[Excerpted data]
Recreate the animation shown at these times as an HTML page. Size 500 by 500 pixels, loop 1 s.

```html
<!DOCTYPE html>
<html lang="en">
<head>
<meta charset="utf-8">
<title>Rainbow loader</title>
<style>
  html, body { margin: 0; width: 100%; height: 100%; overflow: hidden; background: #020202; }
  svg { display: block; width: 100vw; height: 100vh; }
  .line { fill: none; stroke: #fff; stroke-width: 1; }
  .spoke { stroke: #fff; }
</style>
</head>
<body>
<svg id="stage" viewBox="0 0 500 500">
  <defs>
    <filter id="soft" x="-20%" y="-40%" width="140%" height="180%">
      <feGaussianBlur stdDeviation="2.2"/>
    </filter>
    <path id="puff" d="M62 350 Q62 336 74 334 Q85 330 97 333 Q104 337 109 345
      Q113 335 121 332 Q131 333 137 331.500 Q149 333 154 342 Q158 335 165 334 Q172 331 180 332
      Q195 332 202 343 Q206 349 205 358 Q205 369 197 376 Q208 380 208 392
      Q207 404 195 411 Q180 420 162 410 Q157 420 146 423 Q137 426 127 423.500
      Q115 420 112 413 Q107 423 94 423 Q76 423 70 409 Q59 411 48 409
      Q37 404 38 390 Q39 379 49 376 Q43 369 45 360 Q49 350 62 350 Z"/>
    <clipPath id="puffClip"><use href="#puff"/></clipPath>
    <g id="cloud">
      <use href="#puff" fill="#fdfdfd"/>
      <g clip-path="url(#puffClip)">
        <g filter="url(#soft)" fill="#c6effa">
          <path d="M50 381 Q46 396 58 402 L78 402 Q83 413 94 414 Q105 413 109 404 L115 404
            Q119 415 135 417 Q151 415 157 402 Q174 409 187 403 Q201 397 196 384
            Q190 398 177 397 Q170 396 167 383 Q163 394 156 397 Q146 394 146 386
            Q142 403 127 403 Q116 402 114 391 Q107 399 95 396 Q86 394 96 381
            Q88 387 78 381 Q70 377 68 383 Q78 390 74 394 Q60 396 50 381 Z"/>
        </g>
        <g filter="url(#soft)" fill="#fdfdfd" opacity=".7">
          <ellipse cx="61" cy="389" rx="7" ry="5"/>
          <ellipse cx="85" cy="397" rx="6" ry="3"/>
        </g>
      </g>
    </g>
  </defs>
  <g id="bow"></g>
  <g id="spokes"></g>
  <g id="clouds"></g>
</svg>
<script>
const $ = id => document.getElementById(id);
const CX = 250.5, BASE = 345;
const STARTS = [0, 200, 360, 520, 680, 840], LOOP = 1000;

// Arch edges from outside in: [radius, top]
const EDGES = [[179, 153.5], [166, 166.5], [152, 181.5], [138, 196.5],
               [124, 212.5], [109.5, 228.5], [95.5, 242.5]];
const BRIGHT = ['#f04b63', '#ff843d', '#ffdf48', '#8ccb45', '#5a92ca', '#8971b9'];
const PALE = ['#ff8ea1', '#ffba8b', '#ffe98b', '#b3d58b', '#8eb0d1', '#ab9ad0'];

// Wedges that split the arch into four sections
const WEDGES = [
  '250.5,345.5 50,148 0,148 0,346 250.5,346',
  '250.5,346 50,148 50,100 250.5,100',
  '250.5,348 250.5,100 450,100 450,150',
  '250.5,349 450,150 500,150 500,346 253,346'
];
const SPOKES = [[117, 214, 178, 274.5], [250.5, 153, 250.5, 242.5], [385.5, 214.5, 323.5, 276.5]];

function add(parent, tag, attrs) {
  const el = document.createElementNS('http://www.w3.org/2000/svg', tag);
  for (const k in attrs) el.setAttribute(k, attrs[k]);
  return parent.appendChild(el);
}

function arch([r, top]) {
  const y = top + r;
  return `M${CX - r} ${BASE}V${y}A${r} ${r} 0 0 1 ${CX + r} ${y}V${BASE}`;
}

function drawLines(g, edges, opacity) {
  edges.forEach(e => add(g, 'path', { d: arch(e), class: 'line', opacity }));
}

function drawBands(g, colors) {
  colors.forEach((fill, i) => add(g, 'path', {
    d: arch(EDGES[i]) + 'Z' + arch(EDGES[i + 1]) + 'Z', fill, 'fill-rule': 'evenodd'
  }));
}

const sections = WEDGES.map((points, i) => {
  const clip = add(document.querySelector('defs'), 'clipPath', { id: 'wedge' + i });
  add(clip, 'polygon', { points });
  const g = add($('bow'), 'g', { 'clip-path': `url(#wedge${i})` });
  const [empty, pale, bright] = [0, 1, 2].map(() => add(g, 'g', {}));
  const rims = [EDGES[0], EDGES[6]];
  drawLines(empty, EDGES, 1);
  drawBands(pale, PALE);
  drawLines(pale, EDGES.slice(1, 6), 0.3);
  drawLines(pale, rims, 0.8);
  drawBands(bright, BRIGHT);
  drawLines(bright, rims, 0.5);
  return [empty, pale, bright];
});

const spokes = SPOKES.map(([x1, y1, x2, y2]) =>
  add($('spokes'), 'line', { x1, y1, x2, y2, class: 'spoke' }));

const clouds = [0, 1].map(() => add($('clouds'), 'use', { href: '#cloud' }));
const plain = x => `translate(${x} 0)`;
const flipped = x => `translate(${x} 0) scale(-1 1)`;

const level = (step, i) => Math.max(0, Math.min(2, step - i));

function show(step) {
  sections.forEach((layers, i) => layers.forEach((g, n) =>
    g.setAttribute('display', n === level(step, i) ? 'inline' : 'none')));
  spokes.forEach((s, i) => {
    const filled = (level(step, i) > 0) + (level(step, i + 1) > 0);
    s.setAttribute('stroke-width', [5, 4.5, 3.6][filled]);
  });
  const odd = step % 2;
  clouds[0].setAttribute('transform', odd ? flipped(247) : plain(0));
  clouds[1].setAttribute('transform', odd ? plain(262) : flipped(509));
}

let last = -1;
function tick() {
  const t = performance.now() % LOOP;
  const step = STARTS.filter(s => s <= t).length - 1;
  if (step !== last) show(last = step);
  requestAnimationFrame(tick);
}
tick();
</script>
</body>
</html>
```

[What you will do] What number of lines in the data above include the string "width"? Answer with that number only.

[Solution to the exercise] 5